Throughout the scenarios you go through within each mode, you’ll have the chance to get characters to be friend, rivals, masters/teachers, and even spouses to one another. So not only is there a strategic element, but also a sort-of romance and fan-service element too (which is much more detailed than you would expect). For every character that goes through a relationship development, there’s a cutscene that’s pretty cool to witness. This includes custom characters you`ve made as well as the main historical Japanese figures originally in the game.


“For what the game has to offer, it’s a solid entry in the Samurai Warriors series, but should be seen as complimentary to Samurai Warriors 4 and 4-II.” 

Like past instalments, voice acting is only in Japanese with English subtitles so reading is inevitable. There are tons of tunes to listen to while you`re on the battlefield fighting the waves of enemies, and they’re not too shabby. Visually, I`m surprised at just how smooth the gameplay is in this instalment with so many things going on at once. I didn’t encounter any framerate drops whatsoever which is a huge plus for a Warriors/Musou game. In addition, a largely enjoyable factor was the cutscenes available for every character and event that’s present in the game.

Overall Samurai Warriors makes a successful return in this strategic take on the great cast of characters from Samurai Warriors 4-II. Although taking on Samurai Warriors 4: Empires head-on without any experience with past instalments may falter the depth and importance residing behind prominent characters, it’s still a solid mash-up of strategic conquering and hacking and slashing. While the game only offers two modes that barely deviate from each other aside from customizability, there’s an immense amount of replay value and variability that’ll keep you busy for days on end. However, if strategic gameplay isn’t really up your alley, you’re best bet is to stick with its base games instead. For what the game has to offer, it’s a solid entry in the Samurai Warriors series, but should be seen as complimentary to Samurai Warriors 4 and 4-II.
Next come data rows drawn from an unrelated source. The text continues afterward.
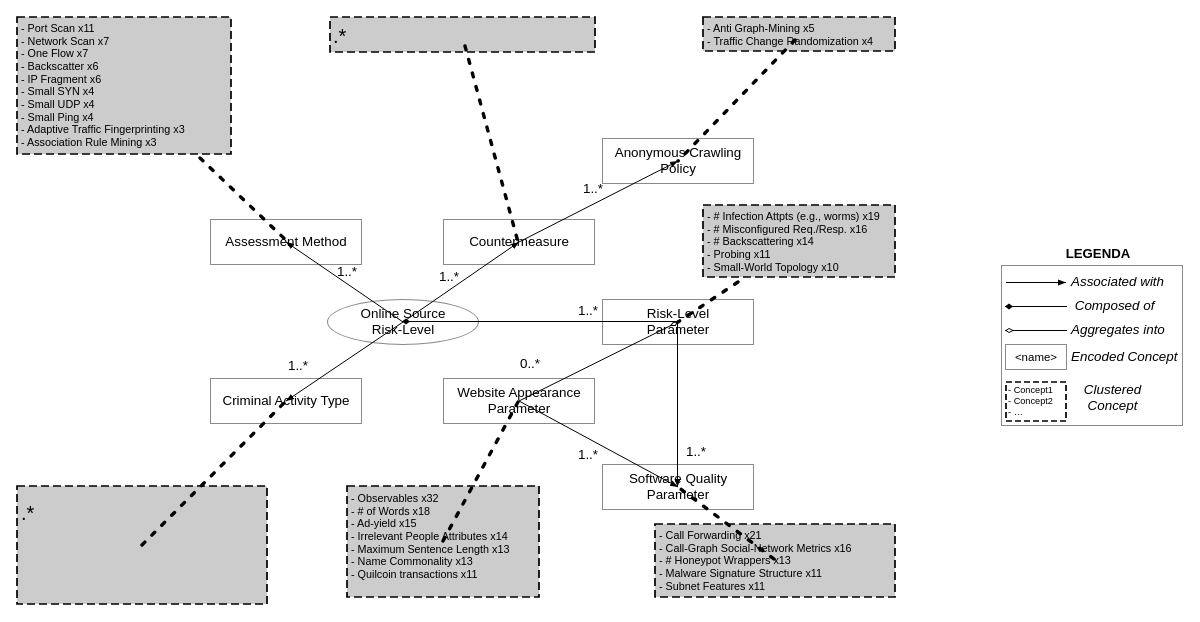
<!DOCTYPE html>
<html lang="en">
<head>
<meta charset="utf-8">
<title>Online Source Risk-Level concept map</title>
<style>
:root { --ink: #000; --paper: #fff; --note: #ccc; --outline: #8a8a8a; }
* { box-sizing: border-box; margin: 0; padding: 0; }
html, body { width: 1200px; height: 622px; overflow: hidden; background: var(--paper); }
body { font: 13.4px/16px "Liberation Sans", Arial, sans-serif; color: var(--ink); }
.map { position: relative; width: 1200px; height: 622px; overflow: hidden; }
.layer { position: absolute; left: 0; top: 0; }
.frames rect { fill: var(--note); stroke: var(--ink); stroke-width: 1.7; stroke-dasharray: 8 4; }
.edges { fill: none; stroke: var(--ink); stroke-width: 1; }
.links { fill: none; stroke: var(--ink); stroke-width: 3.4; stroke-linecap: round; stroke-dasharray: 4 10; }
.note { position: absolute; padding: 5px 0 0 4px; list-style: none; font-size: 10.8px; line-height: 12.67px; white-space: nowrap; }
.note li::before { content: "- "; }
.wildcard { position: absolute; font-size: 20px; line-height: 24px; }
.concept { position: absolute; width: 152px; height: 46px; display: flex; align-items: center; justify-content: center; text-align: center; background: var(--paper); border: 1px solid var(--outline); white-space: nowrap; }
.root { border-radius: 50%; }
.count { position: absolute; width: 40px; margin: -8px 0 0 -20px; text-align: center; }
.legend { position: absolute; left: 1001px; top: 246px; width: 182px; }
.legend h2 { padding-left: 12px; font-size: 13.2px; line-height: 16px; text-align: center; }
.legend dl { height: 161px; margin-top: 3px; padding: 4px 0 0 3px; display: grid; grid-template-columns: 62px 1fr; grid-template-rows: 24px 23px 26px 27px 1fr; column-gap: 4px; align-items: center; border: 1px solid var(--outline); white-space: nowrap; }
.legend dt { display: flex; }
.legend dd { font-style: italic; }
.legend .centered { padding-right: 28px; text-align: center; }
.sample { width: 62px; height: 26px; border: 1px solid var(--outline); font-size: 11.5px; line-height: 24px; text-align: center; }
.cluster { position: relative; width: 62px; height: 42px; margin-top: 8px; }
.cluster ul { position: absolute; left: 3px; top: 4px; list-style: none; font-size: 9.2px; line-height: 11px; }
.cluster li::before { content: "- "; }
.cluster rect { fill: none; stroke: var(--ink); stroke-width: 1.7; stroke-dasharray: 6 3; }
</style>
</head>
<body>
<main class="map">
  <svg class="layer frames" width="1200" height="622" aria-hidden="true">
    <rect x="17" y="17" width="214" height="137"/>
    <rect x="330" y="17" width="265" height="35"/>
    <rect x="703" y="17" width="192" height="34"/>
    <rect x="703" y="205" width="192" height="72"/>
    <rect x="17" y="486" width="250" height="118"/>
    <rect x="347" y="486" width="192" height="111"/>
    <rect x="655" y="524" width="240" height="73"/>
  </svg>

  <ul class="note" style="left:17px;top:17px">
    <li>Port Scan x11</li><li>Network Scan x7</li><li>One Flow x7</li><li>Backscatter x6</li><li>IP Fragment x6</li><li>Small SYN x4</li><li>Small UDP x4</li><li>Small Ping x4</li><li>Adaptive Traffic Fingerprinting x3</li><li>Association Rule Mining x3</li>
  </ul>
  <p class="wildcard" style="left:333px;top:24px">.*</p>
  <ul class="note" style="left:703px;top:17px">
    <li>Anti Graph-Mining x5</li><li>Traffic Change Randomization x4</li>
  </ul>
  <ul class="note" style="left:703px;top:205px">
    <li># Infection Attpts (e.g., worms) x19</li><li># Misconfigured Req./Resp. x16</li><li># Backscattering x14</li><li>Probing x11</li><li>Small-World Topology x10</li>
  </ul>
  <p class="wildcard" style="left:21px;top:501px">.*</p>
  <ul class="note" style="left:347px;top:487px">
    <li>Observables x32</li><li># of Words x18</li><li>Ad-yield x15</li><li>Irrelevant People Attributes x14</li><li>Maximum Sentence Length x13</li><li>Name Commonality x13</li><li>Quilcoin transactions x11</li>
  </ul>
  <ul class="note" style="left:655px;top:524px">
    <li>Call Forwarding x21</li><li>Call-Graph Social-Network Metrics x16</li><li># Honeypot Wrappers x13</li><li>Malware Signature Structure x11</li><li>Subnet Features x11</li>
  </ul>

  <div class="concept" style="left:602px;top:138px">Anonymous Crawling<br>Policy</div>
  <div class="concept" style="left:210px;top:219px">Assessment Method</div>
  <div class="concept" style="left:443px;top:219px">Countermeasure</div>
  <div class="concept root" style="left:327px;top:299px">Online Source<br>Risk-Level</div>
  <div class="concept" style="left:602px;top:299px">Risk-Level<br>Parameter</div>
  <div class="concept" style="left:210px;top:378px">Criminal Activity Type</div>
  <div class="concept" style="left:443px;top:378px">Website Appearance<br>Parameter</div>
  <div class="concept" style="left:602px;top:464px">Software Quality<br>Parameter</div>

  <span class="count" style="left:347px;top:272px">1..*</span>
  <span class="count" style="left:449px;top:277px">1..*</span>
  <span class="count" style="left:593px;top:189px">1..*</span>
  <span class="count" style="left:588px;top:311px">1..*</span>
  <span class="count" style="left:298px;top:366px">1..*</span>
  <span class="count" style="left:530px;top:364px">0..*</span>
  <span class="count" style="left:588px;top:455px">1..*</span>
  <span class="count" style="left:696px;top:452px">1..*</span>

  <svg class="layer" width="1200" height="622" aria-hidden="true">
    <defs>
      <marker id="arrow" markerUnits="userSpaceOnUse" markerWidth="9" markerHeight="8" refX="8" refY="4" orient="auto"><path d="M0 1 8 4 0 7z"/></marker>
      <marker id="composed" markerUnits="userSpaceOnUse" markerWidth="9" markerHeight="8" refX="0" refY="4" orient="auto"><path d="M0 4 4 1 8 4 4 7z"/></marker>
      <marker id="aggregates" markerUnits="userSpaceOnUse" markerWidth="10" markerHeight="8" refX="0" refY="4" orient="auto"><path d="M1 4 4 2 8 4 4 6z" fill="#fff" stroke="#000"/></marker>
    </defs>
    <g class="edges">
      <path d="M403 322 286 242" marker-end="url(#arrow)"/>
      <path d="M403 322 519 242" marker-end="url(#arrow)"/>
      <path d="M403 322 286 401" marker-end="url(#arrow)"/>
      <path d="M519 242 678 161" marker-end="url(#arrow)"/>
      <path d="M402 321.5H678" marker-start="url(#composed)"/>
      <path d="M678 322 519 401" marker-start="url(#aggregates)"/>
      <path d="M519 401 678 487" marker-end="url(#arrow)"/>
      <path d="M677.5 322V487" marker-end="url(#arrow)"/>
    </g>
    <g class="links">
      <path d="M200 158 290 244"/>
      <path d="M465 46 518 242"/>
      <path d="M795 40 678 161"/>
      <path d="M738 282 678 322"/>
      <path d="M142 545 286 401"/>
      <path d="M443 541 518 402"/>
      <path d="M774 559 678 487"/>
    </g>
  </svg>

  <section class="legend">
    <h2>LEGENDA</h2>
    <dl>
      <dt><svg width="62" height="10"><path class="edges" d="M1 5.5H61" marker-end="url(#arrow)"/></svg></dt>
      <dd>Associated with</dd>
      <dt><svg width="62" height="10"><path class="edges" d="M0 5.5H62" marker-start="url(#composed)"/></svg></dt>
      <dd>&nbsp;Composed of</dd>
      <dt><svg width="62" height="10"><path class="edges" d="M0 5.5H62" marker-start="url(#aggregates)"/></svg></dt>
      <dd>Aggregates into</dd>
      <dt><span class="sample">&lt;name&gt;</span></dt>
      <dd>Encoded Concept</dd>
      <dt><div class="cluster"><svg width="62" height="42"><rect x="1" y="1" width="60" height="39"/></svg><ul><li>Concept1</li><li>Concept2</li><li>…</li></ul></div></dt>
      <dd class="centered">Clustered<br>Concept</dd>
    </dl>
  </section>
</main>
</body>
</html>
*** PS4 copy provided by the publisher ***

The Good

  • Customizability/variability
  • Smooth gameplay
  • Detailed strategic elements
  • High quality cutscenes for all characters
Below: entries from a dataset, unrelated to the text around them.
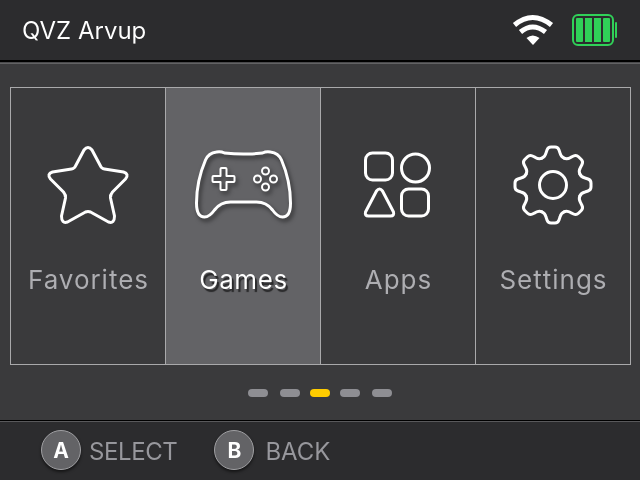
<!DOCTYPE html>
<html lang="en">
<head>
<meta charset="utf-8">
<title>Main menu</title>
<style>
:root {
  --bar: #2c2c2e;
  --body: #3a3a3c;
  --selected: #636366;
  --line: #a9a9ab;
  --muted: #aeaeb2;
  --hint: #98989d;
  --dot: #8e8e93;
  --accent: #ffcc00;
  --battery: #30d158;
  --white: #fff;
}
* { box-sizing: border-box; margin: 0; padding: 0; }
html, body { width: 640px; height: 480px; overflow: hidden; }
body {
  display: grid;
  grid-template-rows: 64px 356px 60px;
  background: var(--body);
  font-family: Inter, "Noto Sans", sans-serif;
}
svg { display: block; fill: none; stroke: var(--white); stroke-width: 3; stroke-linejoin: round; stroke-linecap: round; }

.status-bar {
  display: flex;
  justify-content: space-between;
  padding: 0 22px;
  background: linear-gradient(var(--bar) 60px, #000 60px 62px, #4a4a4c 62px 63px, #626264 63px);
}
.system-name { color: var(--white); font-size: 24px; line-height: 61px; white-space: nowrap; }
.indicators { display: flex; gap: 17px; padding-top: 12px; }
.wifi { stroke-width: 5; stroke-linecap: butt; }
.battery { stroke: var(--battery); stroke-width: 2; }
.battery .charge { fill: var(--battery); stroke: none; }

.menu { padding: 23px 9px 0 10px; }
.tiles {
  display: grid;
  grid-template-columns: 155px 155px 155px 156px;
  height: 278px;
  list-style: none;
}
.tile {
  display: flex;
  flex-direction: column;
  align-items: center;
  gap: 34px;
  padding-top: 52px;
  border: solid var(--line);
  border-width: 1px 0 1px 1px;
  color: var(--muted);
  font-size: 26px;
  line-height: 32px;
  letter-spacing: 1px;
  white-space: nowrap;
}
.tile span { margin-left: 1px; }
.tile:last-child { border-right-width: 1px; }
.tile.selected { background: var(--selected); color: var(--white); letter-spacing: .6px; text-shadow: 2px 3px 1px #0009; }
.tile.selected svg { filter: drop-shadow(2px 3px 2px #0008); }

.pager { display: flex; justify-content: center; gap: 10px; padding: 24px 1px 0 0; }
.pager i { width: 20px; height: 8px; border-radius: 4px; background: var(--dot); }
.pager i:first-child { margin-right: 2px; }
.pager i:last-child { margin-left: 2px; }
.pager .current { background: var(--accent); }

.hints {
  display: flex;
  align-items: center;
  gap: 37px;
  padding: 0 41px;
  background: linear-gradient(#000 1px, #59595b 1px 2px, var(--bar) 2px);
  color: var(--hint);
  font-size: 24px;
  line-height: 30px;
}
.hint { display: flex; align-items: center; gap: 8px; }
.hint:last-child { gap: 11px; }
.hint-text { padding-top: 3px; letter-spacing: -.4px; }
.hint:last-child .hint-text { letter-spacing: -.1px; }
.button {
  display: grid;
  place-items: center;
  width: 40px;
  height: 40px;
  padding-top: 2px;
  border: 1px solid #a0a0a3;
  border-radius: 50%;
  background: var(--selected);
  box-shadow: 0 2px 3px #0008;
  color: var(--white);
  font-weight: 700;
  font-size: 21px;
}
</style>
</head>
<body>
<header class="status-bar">
  <p class="system-name">QVZ Arvup</p>
  <div class="indicators">
    <svg class="wifi" width="42" height="36" viewBox="512.5 12 42 36" role="img" aria-label="Wi-Fi connected">
      <path d="M515 25Q533 10 552 25M521 32Q533 22 546 32"/>
      <path d="M527 38Q533 33 540 38L533.5 45Z" fill="#fff" stroke="none"/>
    </svg>
    <svg class="battery" width="47" height="36" viewBox="571 12 47 36" role="img" aria-label="Battery full">
      <rect x="573" y="15" width="40" height="30" rx="5"/>
      <path d="M616 23V37"/>
      <g class="charge">
        <rect x="576" y="18" width="7" height="24" rx="1"/>
        <rect x="585" y="18" width="7" height="24"/>
        <rect x="594" y="18" width="7" height="24"/>
        <rect x="603" y="18" width="7" height="24" rx="1"/>
      </g>
    </svg>
  </div>
</header>

<main class="menu">
  <ul class="tiles">
    <li class="tile">
      <svg width="110" height="90" viewBox="33.5 140 110 90" aria-hidden="true">
        <path d="M84.5 150Q88.5 145 92.5 150L101 166Q102 168.5 105 169L124 172Q130 174 126 179L113 192Q110.5 195 111 198L115 216Q115 224 109 222L91 212Q88.5 211 86 212L68 222Q62 224 62 216L66 198Q66.5 195 64 192L51 179Q47 174 53 172L72 169Q75 168.5 76 166Z"/>
      </svg>
      <span>Favorites</span>
    </li>
    <li class="tile selected">
      <svg width="110" height="90" viewBox="188.5 140 110 90" aria-hidden="true">
        <path d="M217 152Q221 151 225 153Q244 155 263 153Q267 151 271 152Q279 153 282 160Q291 181 291 203Q291 217 283 217Q278 217 273 210Q267 202 257 202H231Q221 202 215 210Q210 217 205 217Q197 217 197 203Q197 181 206 160Q209 153 217 152Z"/>
        <g stroke-width="2">
          <path d="M222 168H226Q227 168 227 169V176H234Q235 176 235 177V181Q235 182 234 182H227V189Q227 190 226 190H222Q221 190 221 189V182H214Q213 182 213 181V177Q213 176 214 176H221V169Q221 168 222 168Z"/>
          <circle cx="266" cy="171" r="3.5"/>
          <circle cx="258" cy="179" r="3.5"/>
          <circle cx="274" cy="179" r="3.5"/>
          <circle cx="266" cy="187" r="3.5"/>
        </g>
      </svg>
      <span>Games</span>
    </li>
    <li class="tile">
      <svg width="110" height="90" viewBox="343.5 140 110 90" aria-hidden="true">
        <rect x="366" y="153" width="27" height="27" rx="7"/>
        <circle cx="416" cy="168" r="14"/>
        <path d="M377 191Q380 187 383 191L394 212Q395 216 391 216H369Q365 216 366 212Z"/>
        <rect x="402" y="189" width="27" height="27" rx="7"/>
      </svg>
      <span>Apps</span>
    </li>
    <li class="tile">
      <svg width="110" height="90" viewBox="-55 -45 110 90" aria-hidden="true">
        <defs>
          <path id="tooth" d="M-11.1 -26.8Q-8 -28 -7 -32L-6 -35Q-5 -38 -2 -38H2Q5 -38 6 -35L7 -32Q8 -28 11.1 -26.8"/>
        </defs>
        <use href="#tooth"/>
        <use href="#tooth" transform="rotate(45)"/>
        <use href="#tooth" transform="rotate(90)"/>
        <use href="#tooth" transform="rotate(135)"/>
        <use href="#tooth" transform="rotate(180)"/>
        <use href="#tooth" transform="rotate(225)"/>
        <use href="#tooth" transform="rotate(270)"/>
        <use href="#tooth" transform="rotate(315)"/>
        <circle r="13.5"/>
      </svg>
      <span>Settings</span>
    </li>
  </ul>
  <div class="pager"><i></i><i></i><i class="current"></i><i></i><i></i></div>
</main>

<footer class="hints">
  <div class="hint"><span class="button">A</span><span class="hint-text">SELECT</span></div>
  <div class="hint"><span class="button">B</span><span class="hint-text">BACK</span></div>
</footer>
</body>
</html>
The Bad

  • Only two modes that aren’t very different
  • Very much complimenting its base games